The United Kingdom and the European Union are both considering banning Chinese tech giant Huawei’s equipment from telecommunication networks, in moves that would follow others already enacted across the English-speaking world.
British lawmakers are in advanced stages of a review into the potential dangers posed by Huawei technology, which are feared could be used by the Chinese government to spy on Western nations, and the European Union is considering taking similar steps.

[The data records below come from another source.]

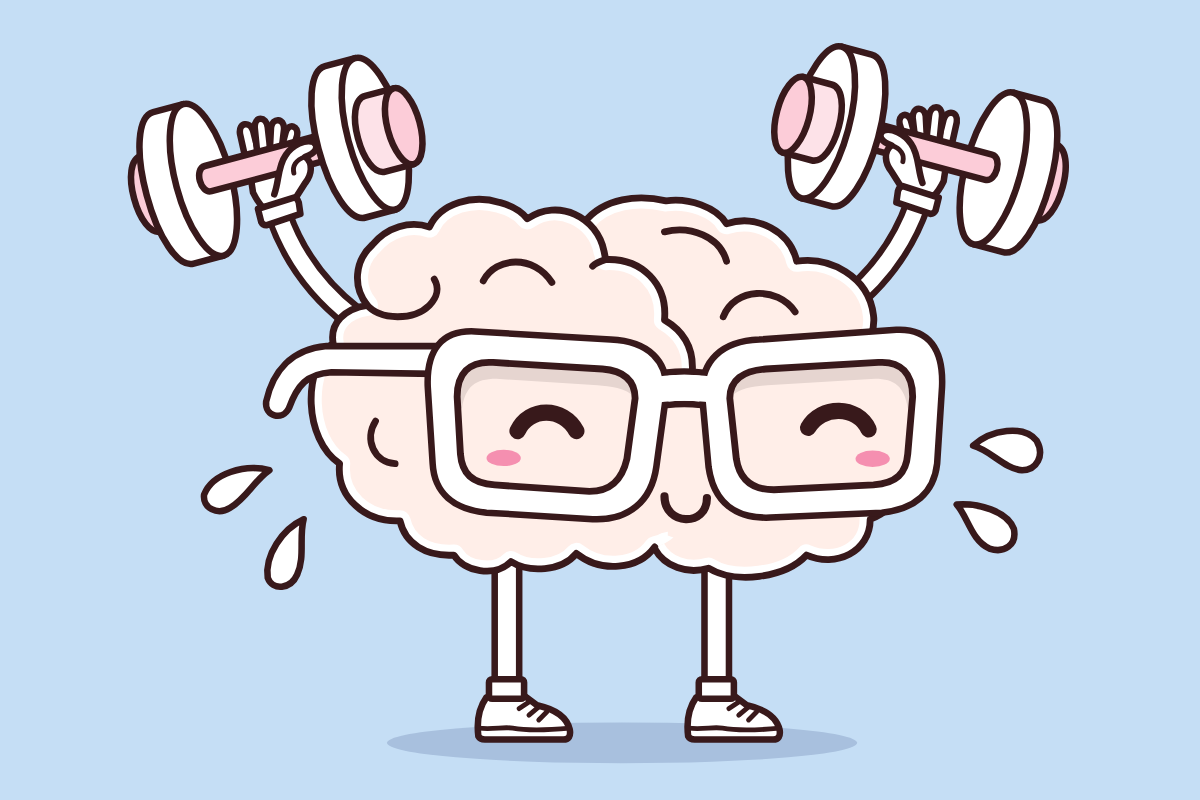
<!DOCTYPE html>
<html lang="en">
<head>
<meta charset="utf-8">
<title>Brain workout</title>
<style>
  :root {
    --sky: #c5def5;
    --shadow: #a8c0de;
    --ink: #38191b;
    --white: #ffffff;
    --brain: #ffeee8;
    --lens-shade: #e6d5d0;
    --pink: #fcccd8;
    --pink-light: #fde2e8;
    --blush: #f58fb0;
  }
  html, body { margin: 0; padding: 0; overflow: hidden; background: var(--sky); }
  .canvas { display: block; width: 1200px; height: 800px; background: var(--sky); }
  .outlined { stroke: var(--ink); stroke-width: 4; stroke-linejoin: round; stroke-linecap: round; }
  .fold { fill: none; stroke: var(--ink); stroke-width: 4.2; stroke-linecap: round; stroke-linejoin: round; }
  .detail { fill: none; stroke: var(--ink); stroke-width: 3; stroke-linecap: round; stroke-linejoin: round; }
  .white { fill: var(--white); }
  .pink { fill: var(--pink); }
  .pink-light { fill: var(--pink-light); }
  .brain-fill { fill: var(--brain); }
  .rim-light { fill: none; stroke: var(--white); stroke-width: 13; stroke-linejoin: round; }
  .limb-edge { fill: none; stroke: var(--ink); stroke-width: 17; }
  .limb-core { fill: none; stroke: var(--white); stroke-width: 9.5; }
  .ground { fill: var(--shadow); }
  .shade { fill: var(--lens-shade); }
  .blush { fill: var(--blush); }
  .eye { fill: none; stroke: var(--ink); stroke-width: 10; stroke-linecap: round; }
  .smile { fill: none; stroke: var(--ink); stroke-width: 5; stroke-linecap: round; }
</style>
</head>
<body>
<svg class="canvas" viewBox="0 0 735 490" role="img" aria-label="A smiling brain in big white glasses lifting two dumbbells and sweating">
  <defs>
    <path id="right-hemisphere" d="M358 136 C370 121 391 119 408 123 C422 121 439 127 445 137 C464 131 484 142 488 160 C508 157 532 169 535 193 C536 200 534 204 533 208 C556 222 561 250 556 272 C561 290 550 312 533 318 C533 338 512 348 494 340 C481 354 450 358 434 348 C421 352 407 347 401 336 L358 300 Z"/>
    <path id="left-hemisphere" d="M204 210 C202 198 211 189 225 187 C216 176 217 160 228 150 C237 139 251 135 263 139 C270 124 290 119 306 124 C314 126 319 129 323 134 C342 121 366 133 370 154 C371 156 371 157 371 159 C393 158 409 174 407 196 C419 203 425 214 424 228 L424 300 C424 318 415 332 401 335 C391 349 368 351 353 339 C344 350 324 351 313 344 C303 354 284 350 278 340 C261 341 248 333 245 319 C223 320 206 304 208 284 C186 269 185 226 204 210 Z"/>
    <clipPath id="right-hemisphere-clip"><use href="#right-hemisphere"/></clipPath>
    <clipPath id="left-hemisphere-clip"><use href="#left-hemisphere"/></clipPath>

    <path id="left-lens" d="M302 222 L369 226 C382 227 389 233 389 244 L384 281 C381 294 374 301 361 301 L303 297 C289 296 283 290 282 278 L280 243 C280 229 287 221 302 222 Z"/>
    <path id="right-lens" d="M538 222 L469 226 C455 227 447 233 447 244 L451 281 C453 294 461 300 474 300 L535 297 C549 296 555 290 556 278 L559 243 C559 229 552 221 538 222 Z"/>
    <clipPath id="left-lens-clip"><use href="#left-lens"/></clipPath>
    <clipPath id="right-lens-clip"><use href="#right-lens"/></clipPath>

    <g id="disc">
      <path class="outlined white" d="M0 -48 L-19 -48 C-29 -48 -36 -27 -36 0 C-36 27 -29 48 -19 48 L0 48 Z"/>
      <ellipse class="outlined white" rx="17" ry="48"/>
    </g>

    <g id="leg">
      <path class="outlined white" d="M303 335 H318 V420 H303 Z"/>
      <path class="outlined white" d="M298 427 C293 434 292 443 293 451 Q294 453 297 453 H345 Q350 453 349 447 C347 438 338 434 329 432 L321 426 Z"/>
      <path class="detail" d="M293 446 C303 447 308 445 314 446 C325 448 338 447 349 446"/>
      <path class="detail" d="M318 434 L324 430 M324 438 L330 433 M330 441 L335 436"/>
      <rect class="outlined white" x="299.5" y="416" width="21.5" height="12" rx="2"/>
    </g>

    <g id="lifting-arm">
      <path class="limb-edge" d="M171 132 Q184 169 216 194"/>
      <path class="limb-core" d="M171 132 Q184 169 216 194"/>
      <g class="hand-back">
        <path class="outlined white" d="M151 100 L147 82 C146 75 153 74 155 80 L159 96 Z"/>
        <path class="outlined white" d="M158 98 L156 78 C156 71 163 71 164 78 L166 96 Z"/>
        <path class="outlined white" d="M165 97 L166 78 C167 72 174 72 174 79 L172 96 Z"/>
        <path class="outlined white" d="M171 96 L175 81 C177 75 183 77 182 83 L178 96 Z"/>
        <path class="outlined white" d="M152 98 L155 118 Q158 124 161 127 L180 123 Q184 116 187 108 L182 92 Z"/>
      </g>
      <g class="dumbbell" transform="translate(170 98) rotate(-15)">
        <path class="outlined pink" d="M-56 -24 H-80 C-87 -24 -91 -13 -91 0 C-91 13 -87 24 -80 24 H-56 Z"/>
        <path class="detail" d="M-74 -24 C-80 -20 -83 -10 -83 0 C-83 10 -80 20 -74 24"/>
        <use href="#disc" x="-47"/>
        <path class="outlined pink" d="M40 -8 H-44 C-51 -8 -51 8 -44 8 H40 Z"/>
        <use href="#disc" x="62"/>
        <path class="outlined pink-light" d="M80 -24 H62 C55 -24 51 -13 51 0 C51 13 55 24 62 24 H80 Z"/>
        <ellipse class="outlined pink" cx="80" cy="0" rx="10" ry="24"/>
      </g>
      <path class="outlined white" d="M168 119 C171 111 170 102 175 95 C179 89 187 85 192 87 C196 90 193 94 187 96 C192 100 191 107 187 112 L180 123 L163 127"/>
      <path class="detail" d="M187 96 C181 98 179 102 180 106"/>
      <path class="outlined white" d="M158 128 L180 121 Q182 121 183 124 L184 131 L163 138 Q161 138 160 136 Z"/>
    </g>
  </defs>

  <ellipse class="ground" cx="381" cy="455" rx="144" ry="12.5"/>

  <g id="legs">
    <use href="#leg"/>
    <use href="#leg" x="128.5"/>
  </g>

  <g id="arms">
    <use href="#lifting-arm"/>
    <use href="#lifting-arm" transform="translate(733 -7) scale(-1 1)"/>
  </g>

  <g id="brain">
    <use href="#right-hemisphere" class="brain-fill"/>
    <g clip-path="url(#right-hemisphere-clip)"><use href="#right-hemisphere" class="rim-light"/></g>
    <use href="#right-hemisphere" class="fold"/>
    <use href="#left-hemisphere" class="brain-fill"/>
    <g clip-path="url(#left-hemisphere-clip)">
      <use href="#left-hemisphere" class="rim-light"/>
      <path class="brain-fill" d="M385 232 H440 V312 H418 L412 325 L395 329 Z"/>
    </g>
    <path class="brain-fill" d="M412 236 H450 V326 L431 336 L409 328 Z"/>
    <path class="fold" d="M401 335 C391 349 368 351 353 339 C344 350 324 351 313 344 C303 354 284 350 278 340 C261 341 248 333 245 319 C223 320 206 304 208 284 C186 269 185 226 204 210 C202 198 211 189 225 187 C216 176 217 160 228 150 C237 139 251 135 263 139 C270 124 290 119 306 124 C314 126 319 129 323 134 C342 121 366 133 370 154 L371 159 C393 158 409 174 407 196 C419 203 425 214 424 228"/>
    <path class="fold" d="M224 186 C233 197 254 196 263 187 C268 182 269 176 266 171"/>
    <path class="fold" d="M296 172 C304 157 327 156 338 173"/>
    <path class="fold" d="M371 159 C368 160 365 161 363 163"/>
    <path class="fold" d="M407 142 C423 138 441 145 445 160"/>
    <path class="fold" d="M443 194 C450 176 476 175 487 191"/>
    <path class="fold" d="M230 258 C223 269 229 283 242 284"/>
  </g>

  <g id="glasses">
    <path class="outlined white" d="M268 212 L200 212 C178 214 167 228 163 246 C162 255 173 258 177 250 C182 236 188 229 203 228 L266 229 Z"/>
    <path class="outlined white" d="M398 230 Q419 225 440 230 V250 Q419 245 398 250 Z"/>
    <path class="outlined white" fill-rule="evenodd" d="M291 203 L374 208 C397 209 410 221 408 242 L402 286 C399 307 385 319 363 318 L298 314 C278 312 266 302 265 284 L262 237 C261 214 271 202 291 203 Z"/>
    <path class="outlined white" fill-rule="evenodd" d="M549 202 L465 208 C442 209 429 221 430 242 L434 286 C437 307 450 318 472 317 L540 314 C560 312 572 302 574 284 L577 237 C578 214 569 201 549 202 Z"/>
    <path class="white" d="M395 232 Q419 227 444 232 V248 Q419 243 395 248 Z"/>
    <use href="#left-lens" class="brain-fill"/>
    <path class="shade" clip-path="url(#left-lens-clip)" d="M275 215 H395 V252 C388 237 376 237 366 236 L304 232 C291 232 285 237 283 250 L275 252 Z"/>
    <use href="#left-lens" class="fold"/>
    <use href="#right-lens" class="brain-fill"/>
    <path class="shade" clip-path="url(#right-lens-clip)" d="M564 215 H440 V252 C449 237 460 237 470 236 L536 232 C548 232 554 237 556 250 L564 252 Z"/>
    <use href="#right-lens" class="fold"/>
  </g>

  <g id="face">
    <path class="eye" d="M317 264 C324 249 345 249 353 264"/>
    <path class="eye" d="M495 262 C503 248 525 248 532 263"/>
    <ellipse class="blush" cx="308.500" cy="280.500" rx="10.500" ry="5"/>
    <ellipse class="blush" cx="534.500" cy="281" rx="10.500" ry="5"/>
    <path class="smile" d="M407 304 C407 322 433 323 433 305"/>
  </g>

  <g id="sweat-drops">
    <path class="outlined white" d="M165 288 C150 284 130 290 125 303 C124 311 133 316 141 311 C151 305 156 294 165 288 Z"/>
    <path class="outlined white" d="M186 318 C173 324 162 340 164 354 C167 362 178 361 182 352 C187 341 183 329 186 318 Z"/>
    <path class="outlined white" d="M596 273 C607 263 627 260 635 270 C640 279 635 288 626 288 C615 287 607 276 596 273 Z"/>
    <path class="outlined white" d="M586 309 C599 308 617 313 621 324 C623 334 615 339 606 336 C595 331 593 317 586 309 Z"/>
  </g>
</svg>
</body>
</html>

The UK government review of Huawei is expected to report its findings in March, reports Sky News, and could recommend the country ban Huawei equipment from British telecommunication networks altogether. Although the review will be published in less than two months time, the actual content of the document may not be released to the public, given its sensitive nature.
The investigation comes as the country and several others worldwide move to install the latest 5G networks, which the company supplies key components for at a price undercutting many other firms.
UK Govt Voices ‘Grave’ Security Concerns Over China’s Huawei Being Involved in 5G Networks https://t.co/mj7MB9p6a4
— Breitbart London (@BreitbartLondon) December 27, 2018
French newspaper Le Figaro quoted several senior European sources this week who reported the European Union was considering similar proposals which would also ban Huawei equipment from the continent’s networks, although the plans do not appear to be in so advanced a state. Noting fears of Chinese espionage by allowing huge volumes of telecommunications data to be routed through China-manufactured equipment, the paper reported the bloc could adapt existing laws to tighten security and exclude China from European public procurement processes.
The developments come weeks after the British defence secretary Gavin Williamson spoke out over “grave, very deep concerns” about Huawei technology in December, becoming the first UK government representative to do so in public.
The minister said: “We’ve got to look at what partners such as Australia and the U.S. are doing in order to ensure that they have the maximum security of that 5G network and we’ve got to recognise the fact, as has been recently exposed, that the Chinese state does sometimes act in a malign way.”
Poland Espionage Arrests ‘Another Nail in Coffin of Huawei’s European Ambitions’ https://t.co/1FMzKUV6Rj
— Breitbart London (@BreitbartLondon) January 12, 2019
Brtish Telecom (BT) announced in December that they had been working to remove all Huawei parts and components from their network since 2016, and would not be using any Huawei technology for their future 5G network either. This week telecoms giant Vodaphone announced they were suspending investment in Huawei equipment pending review.
The significant reliance modern society has on robust mobile data networks was dramatically underlined in early December when O2, the United Kingdom’s second largest mobile network, lost all data for two days. Particularly impacted was morning commuters, accustomed to receiving live travel data updates to their mobile phones, and also having the ability to summon cab rides via mobile apps.
Among the transport systems impacted were London’s buses, which use mobile data to share location and timetable info, taxis which use mobile apps to hail cars and direct drivers, and even the city’s bicycle hire service, which uses mobile data to activate bike payment and docking stations.